Basic costs continue to rise sharply. Food price inflation has increased by almost 9% over the last year, utility prices have increased by over 11% and petrol prices have risen by almost 20% in the same period.
These price increases have a major impact on the inflation rate facing the elderly as a significant proportion of their household income is spent on basic goods and services. In contrast, younger generations spend a higher proportion of their incomes on clothing, footwear and audio-visual goods, where prices are continuing to fall, helping them to escape the worst of the current inflationary pressures.
These findings confirm the elevated level of inflation facing the older age groups is worsening, driven by high price increases for food, fuel and utilities. Alliance Trust Research Centre predicts that inflationary pressures will remain strong in the coming months for basic goods and services.
Shona Dobbie, head of the Alliance Trust Research Centre, said: “Our study continues to highlight the extent to which inflationary pressures are hitting the elderly hardest.
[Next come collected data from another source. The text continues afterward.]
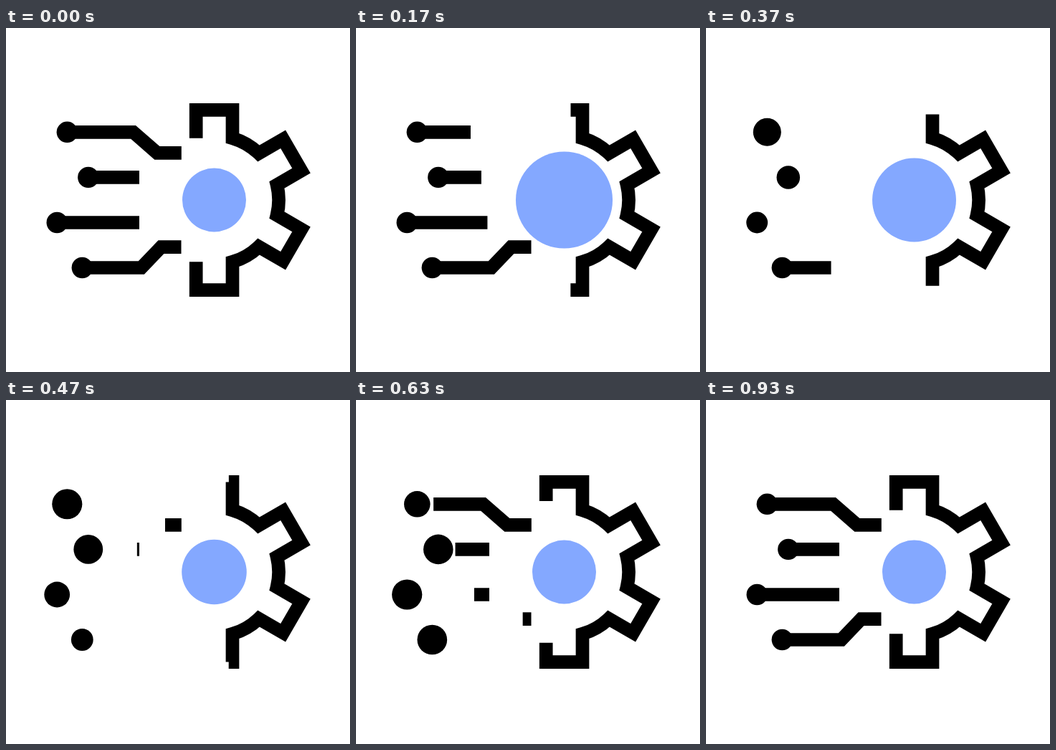
An HTML page that plays this animation: 480x480 px, repeating every 1130 ms.

```html
<!DOCTYPE html>
<html lang="en">
<head>
<meta charset="utf-8">
<title>Gear and circuit</title>
<style>
html, body { margin: 0; width: 100%; height: 100%; overflow: hidden; background: #fff; }
svg { display: block; width: 100%; height: 100%; }
path { fill: none; stroke: #000; stroke-width: 18.7; stroke-miterlimit: 10; }
</style>
</head>
<body>
<svg id="stage" viewBox="0 0 480 480"></svg>
<script>
const LOOP = 1130, LAST = 28, REST = 34;
const CX = 290.6, CY = 240;
const stage = document.getElementById('stage');

function add(tag, attrs) {
  const el = document.createElementNS('http://www.w3.org/2000/svg', tag);
  for (const key in attrs) el.setAttribute(key, attrs[key]);
  return stage.appendChild(el);
}

// Ease equal to cubic-bezier(2/3, 0, 1/3, 1), from start over dur frames
function ease(frame, start, dur) {
  const u = Math.min(1, Math.max(0, (frame - start) / dur));
  let lo = 0, hi = 1;
  for (let i = 0; i < 30; i++) {
    const s = (lo + hi) / 2;
    if (2 * s - 3 * s * s + 2 * s * s * s < u) lo = s; else hi = s;
  }
  return u === 0 || u === 1 ? u : lo * lo * (3 - 2 * lo);
}

// Four teeth, 60 degrees apart, joined by arcs of the rim
function gearPath() {
  const rim = 90, half = 25.4, tip = 125.6;
  const root = Math.sqrt(rim * rim - half * half);
  let d = '';
  for (let i = 0; i < 4; i++) {
    const c = Math.cos(i * Math.PI / 3), s = Math.sin(i * Math.PI / 3);
    const at = (x, y) => `${(CX + x * c - y * s).toFixed(3)} ${(CY + x * s + y * c).toFixed(3)}`;
    d += i ? `A${rim} ${rim} 0 0 1 ` : 'M';
    d += `${at(-half, -root)}L${at(-half, -tip)}L${at(half, -tip)}L${at(half, -root)}`;
  }
  return d;
}

const core = add('circle', { cx: 290.5, cy: CY, fill: '#84a8ff' });
const gear = add('path', { d: gearPath() });
const gearLen = gear.getTotalLength();

// out / back: frames at which a wire retracts and regrows; pulse: its dot swells
const wires = [
  { x: 85.3, y: 145.3, d: 'H177.5L210.8 174.4H244.8', out: 0, back: 9.35, pulse: 5 },
  { x: 114.8, y: 208.4, d: 'H186', out: 1.7, back: 11, pulse: 7 },
  { x: 71.2, y: 271.5, d: 'H186', out: 3.5, back: 13.8, pulse: 9 },
  { x: 106.3, y: 334.5, d: 'H188.9L216.5 305.6H244.5', out: 6.05, back: 15.2, pulse: 11 }
];
for (const w of wires) {
  w.line = add('path', { d: `M${w.x} ${w.y}${w.d}` });
  w.len = w.line.getTotalLength();
  w.dot = add('circle', { cx: w.x, cy: w.y });
}

// Shows only the part of a path between two lengths
function trim(path, from, to, len) {
  if (to - from < 0.05) {
    path.setAttribute('visibility', 'hidden');
    return;
  }
  path.setAttribute('visibility', 'visible');
  if (from < 0.05 && len - to < 0.05) path.removeAttribute('stroke-dasharray');
  else path.setAttribute('stroke-dasharray', `0 ${from} ${to - from} ${len * 2}`);
}

function draw(f) {
  const swell = ease(f, 0, 5.5) - ease(f, 7, 8.6);
  core.setAttribute('r', 44.5 + 23.2 * swell);

  const cut = 0.15 * gearLen * (ease(f, 0, 8.3) - ease(f, 9.65, 13.8));
  trim(gear, cut, gearLen - cut, gearLen);

  for (const w of wires) {
    const grown = ease(f, w.back, 14.3);
    if (f < w.back + 2) trim(w.line, 0, w.len * (1 - ease(f, w.out, 9.6)), w.len);
    else trim(w.line, w.len * (1 - grown), w.len, w.len);
    const pulse = ease(f, w.pulse, 10) - ease(f, w.pulse + 10.3, 7.7);
    w.dot.setAttribute('r', 14.7 + 6.4 * pulse);
  }
}

// 30 pictures a second, with step times rounded to 10 ms
function tick() {
  const t = performance.now() % LOOP;
  const frame = Math.floor((Math.floor(t / 10) + 0.5) * 0.3);
  draw(frame >= LAST ? REST : frame);
  requestAnimationFrame(tick);
}
tick();
</script>
</body>
</html>
```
This is because the over 75s are the most exposed to the negative impact of high food and utility prices.
“For the economy, the problem is high inflationary pressures throughout the whole supply chain, but for the consumer the problem centres in particular around the basic goods and services, as these are displaying the sharpest price increases. This leaves us all with less money to spend on the items where prices continue to fall.
“Unfortunately, we expect little respite from this situation over the next couple of months as the oil price is expected to remain high and there are global shortages of some foodstuffs. Headline inflation is likely to rise a bit further in the short term. The danger is that this high level of inflation forces policy makers to leave interest rates higher for longer, increasing the risk of an even greater slowdown in demand and threatening the economy as a whole.”